Power comes from a proprietary Lithium Ion battery with ID-Security feature that prevents use of counterfeit or third-party batteries, and is rated as good for 340 shots on a charge to CIPA testing standards. The software bundle includes PHOTOfunSTUDIO 5.0 Edition.
The Panasonic Lumix DMC-ZS5 began shipping from mid-March 2010, priced at around US$300. Two body colors are available - black or silver.
Panasonic ZS5 User Report
by Mike Pasini
The Panasonic ZS5 arrived not long after we'd returned the Panasonic ZS7. They're quite similar, packaging the photographic essentials of the Panasonic ZS7 into the more affordable Panasonic ZS5.
What's different? Instead of a 3.0-inch LCD, the Panasonic ZS5 has a 2.7-inch LCD. There's no built-in GPS, and Movie captures are HD but monaural, encoded in Motion JPEG instead of stereo AVCHD Lite. There's also only one instead of two custom Scene modes on the Mode dial. Oh, and the Movie button has turned into an E.Zoom button for quickly zooming in.
Those are tradeoffs that don't bother me in the least. And the Panasonic ZS5 gives you 40MB of internal memory, rather than the 15MB of the ZS7, which can come in handy for the unique Clipboard mode.
As much as I liked the ZS7, some of the results in daylight were mystifying. Like a beach scene that Program snapped at ISO 800 and 1/2000 second. So I was curious to see if the Panasonic ZS5 exhibited the same behavior. I had, in short, some questions.
One thing I did not question, though, is that long 12x zoom lens. Between Panasonics, I'd been shooting with two 4x zoom Canons. They were very attractive and certainly competent, but I really did miss that 12x zoom. I spent far too much time using digital zoom with these more compact Canons.
There's a lot of intelligence built into these new Panasonics (Intelligent ISO, Intelligent Resolution, Intelligent Auto, Intelligent LCD, Intelligent Zoom) but they also have a real Manual mode with Aperture and Shutter Priority modes as well.

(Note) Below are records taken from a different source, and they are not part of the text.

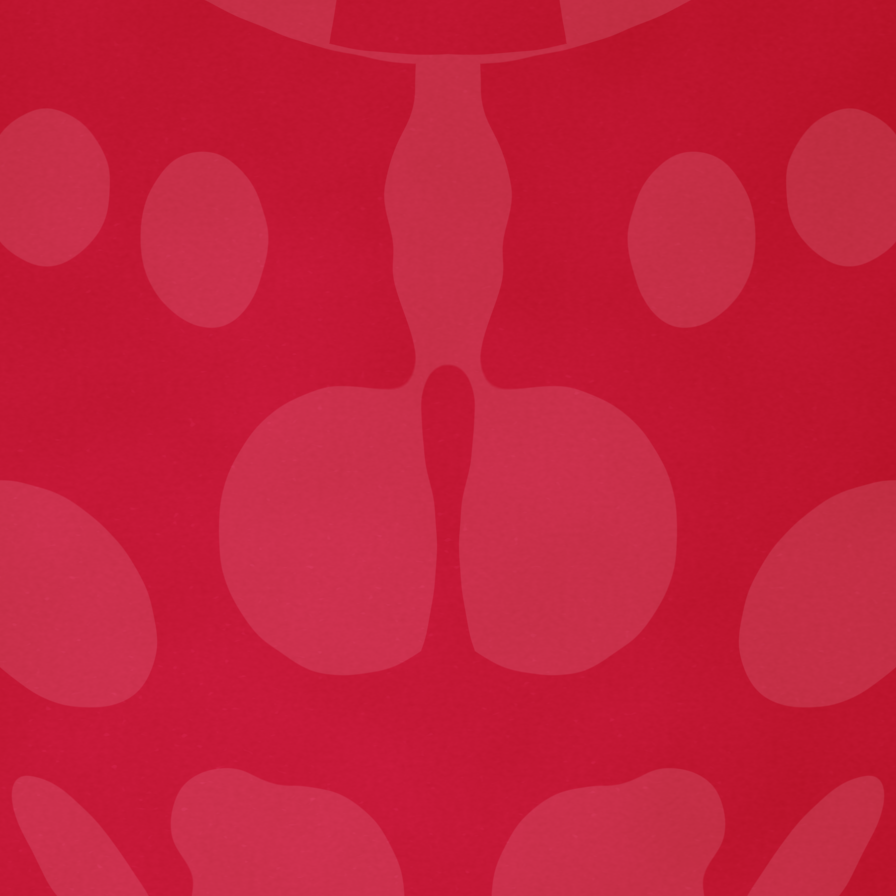
A Shadertoy shader for this pattern:

```glsl
const vec3 GROUND_DARK = vec3(0.72, 0.07, 0.155);
const vec3 GROUND_LIGHT = vec3(0.80, 0.105, 0.245);
const vec3 MOTIF_DARK = vec3(0.75, 0.175, 0.25);
const vec3 MOTIF_LIGHT = vec3(0.825, 0.195, 0.325);

vec2 hashGradient(vec2 cell) {
    vec3 h = fract(cell.xyx * vec3(0.1031, 0.1030, 0.0973));
    h += dot(h, h.yzx + 33.33);
    return 2.0 * fract((h.xx + h.yz) * h.zy) - 1.0;
}

float gradientNoise(vec2 p) {
    vec2 i = floor(p), f = fract(p);
    vec2 u = f * f * f * (f * (f * 6.0 - 15.0) + 10.0);
    vec2 e = vec2(0.0, 1.0);
    float a = dot(hashGradient(i), f);
    float b = dot(hashGradient(i + e.yx), f - e.yx);
    float c = dot(hashGradient(i + e.xy), f - e.xy);
    float d = dot(hashGradient(i + e.yy), f - e.yy);
    return mix(mix(a, b, u.x), mix(c, d, u.x), u.y);
}

float fbm(vec2 p, int octaves) {
    float sum = 0.0, amplitude = 0.5;
    for (int i = 0; i < octaves; i++) {
        sum += amplitude * gradientNoise(p);
        p = mat2(1.6, 1.2, -1.2, 1.6) * p + 7.3;
        amplitude *= 0.55;
    }
    return sum;
}

float smoothUnion(float a, float b, float k) {
    float h = max(k - abs(a - b), 0.0) / k;
    return min(a, b) - 0.25 * h * h * k;
}

float ellipse(vec2 p, vec2 center, vec2 radii, float angle) {
    float c = cos(angle), s = sin(angle);
    vec2 q = mat2(c, -s, s, c) * (p - center);
    float k = length(q / radii);
    return k * (k - 1.0) / max(length(q / (radii * radii)), 1e-4);
}

// Shallow bowl at the top edge with a hollow centre
float bowl(vec2 p) {
    float outer = p.y - 0.073 + 0.985 * p.x * p.x;
    float hollow = max(p.y - 0.0612 + 0.753 * p.x * p.x, p.x - 0.125 - 0.135 * p.y);
    return max(outer, -hollow);
}

float stem(vec2 p) {
    float halfWidth = 0.0365 + 0.035 * smoothstep(0.098, 0.215, p.y)
        - 0.0104 * smoothstep(0.215, 0.28, p.y)
        - 0.0247 * smoothstep(0.293, 0.404, p.y);
    return max(p.x - halfWidth, max(0.065 - p.y, p.y - 0.45));
}

// Rounded slot that narrows to a waist, then flares open
float slot(vec2 p) {
    float flare = max(p.y - 0.6055, 0.0);
    float halfWidth = mix(0.030, 0.0124, smoothstep(0.4557, 0.6055, p.y)) + 1.19 * flare * flare;
    float rise = max(0.4557 - p.y, 0.0) / 0.048;
    return (length(vec2(p.x / halfWidth, rise)) - 1.0) * halfWidth;
}

// p.x is the distance from the mirror axis, p.y the depth below the top
float motif(vec2 p) {
    float lobe = ellipse(p, vec2(0.1107, 0.5924), vec2(0.1458, 0.1615), 0.0);
    float body = max(smoothUnion(lobe, stem(p), 0.055), -slot(p));
    float d = min(body, bowl(p));

    float innerOval = ellipse(p, vec2(0.272, 0.267), vec2(0.071, 0.098), 0.06);
    float outerOval = ellipse(p, vec2(0.448, 0.209), vec2(0.071, 0.0875), 0.0);
    d = min(d, min(innerOval, outerOval));

    float sideLobe = ellipse(p, vec2(0.445, 0.6634), vec2(0.146, 0.096), -0.859);
    float pod = ellipse(p, vec2(0.401, 0.974), vec2(0.132, 0.043), -0.935);
    d = min(d, min(sideLobe, pod));

    float footBase = ellipse(p, vec2(0.168, 1.003), vec2(0.1185, 0.126), 0.0);
    float footHeel = length(p - vec2(0.2487, 0.9167)) - 0.060;
    return min(d, smoothUnion(footBase, footHeel, 0.025));
}

void mainImage(out vec4 fragColor, in vec2 fragCoord) {
    vec2 uv = fragCoord / iResolution.xy;
    float pixel = 1.0 / min(iResolution.x, iResolution.y);

    // Mirrored motif with slightly uneven, hand-cut edges
    vec2 p = vec2(abs(uv.x - 0.5), 1.0 - uv.y);
    float wobble = 0.004 * gradientNoise(p * 19.0 + 3.7);
    float mask = 1.0 - smoothstep(-pixel, pixel, motif(p) + wobble);

    // Uneven dye: a warm glow at lower left plus cloudy mottling
    float glow = 0.85 - 0.9 * length((uv - vec2(0.3, 0.2)) * vec2(1.0, 0.7));
    float tone = clamp(glow + 0.55 * fbm(uv * 5.0 + 11.0, 5), 0.0, 1.0);
    vec3 ground = mix(GROUND_DARK, GROUND_LIGHT, tone);
    vec3 ink = mix(MOTIF_DARK, MOTIF_LIGHT, tone);
    vec3 color = mix(ground, ink, mask);

    // Paper grain and sparse pale flecks
    float grain = fbm(uv * vec2(130.0, 190.0), 2);
    float fleck = smoothstep(0.3, 0.65, gradientNoise(uv * vec2(105.0, 170.0) + 41.0));
    color += grain * vec3(0.035, 0.02, 0.03);
    color += fleck * (0.4 + tone) * vec3(0.025, 0.02, 0.035);
    fragColor = vec4(color, 1.0);
}
```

Dropping manual control is one tradeoff we don't like. Panasonic doesn't force us to make it with the ZS5.
Look and Feel. The Panasonic ZS5 body is identical to the ZS7 except for the missing bump on top for the GPS radio, lacking an HDMI socket and a second microphone, and its slightly smaller LCD.

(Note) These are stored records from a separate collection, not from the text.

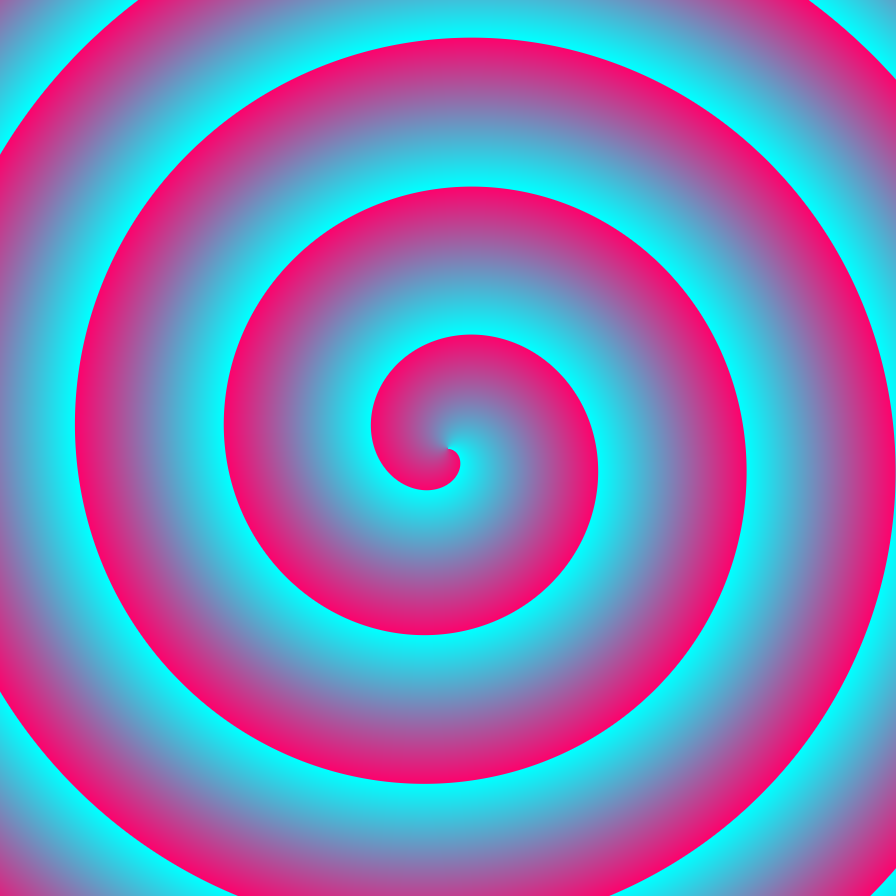
Give the GLSL for this background, as a WebGL 2 fragment shader.

```glsl
#version 300 es
precision highp float;
// Draws a one-armed Archimedean spiral about the centre of the canvas.
// Radius plus turn angle gives a repeating phase, which ramps from cyan
// to pink and snaps back along a smoothed edge.

uniform vec2 u_resolution;
out vec4 fragColor;

const float TAU = 6.2831853;
const vec3 CYAN = vec3(0.0, 1.0, 1.0);
const vec3 PINK = vec3(1.0, 0.0, 0.42);

// Phase grows by one per pitch outward and by one per turn.
float spiralPhase(vec2 p, float pitch) {
    return length(p) / pitch + atan(p.y, p.x) / TAU;
}

// Phase change across one pixel, from the radial and angular slopes.
float phaseWidth(vec2 p, float pitch, float pixel) {
    float radius = max(length(p), 0.5 * pixel);
    return pixel * length(vec2(1.0 / pitch, 1.0 / (TAU * radius)));
}

// Sawtooth from 0 to 1 whose drop is spread over the given width.
float smoothSawtooth(float phase, float width) {
    float f = fract(phase + 0.5 * width);
    float rise = clamp(f - 0.5 * width, 0.0, 1.0);
    float fall = (1.0 - f) / width;
    return min(rise, fall);
}

void main() {
    // Centred coordinates, with the shorter side of the canvas as one unit
    float pixel = 1.0 / min(u_resolution.x, u_resolution.y);
    vec2 p = (gl_FragCoord.xy - 0.5 * u_resolution) * pixel;

    // Spiral ramp
    float pitch = 1.0 / 6.0;
    float phase = spiralPhase(p, pitch);
    float ramp = smoothSawtooth(phase, phaseWidth(p, pitch, pixel));

    fragColor = vec4(mix(CYAN, PINK, ramp), 1.0);
}
```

The 2.7-inch LCD is still an Intelligent LCD. The intelligent part is how the LCD automatically adjusts brightness to ambient light in 11 steps.
Like the ZS7, the Panasonic ZS5 sports a large lens of more sophistication than you'll find on most digicams. The Panasonic ZS5's Leica glass is a 12x zoom ranging from 25mm to 300mm, the same as its big brother.
Oddly enough, the Panasonic ZS5's flash is located between the lens and the small grip, so beware of blocking the flash if you have large hands.
The grip is small enough not to protrude, but large enough to help secure the Panasonic ZS5. Still, I wouldn't and didn't use the ZS5 without the wrist strap.
The Panasonic ZS5's speaker is on the top panel and the microphone right next to the Mode dial. Where the GPS radio required a small hump, the top panel is just flat with the model name luxuriously sprawled out over it.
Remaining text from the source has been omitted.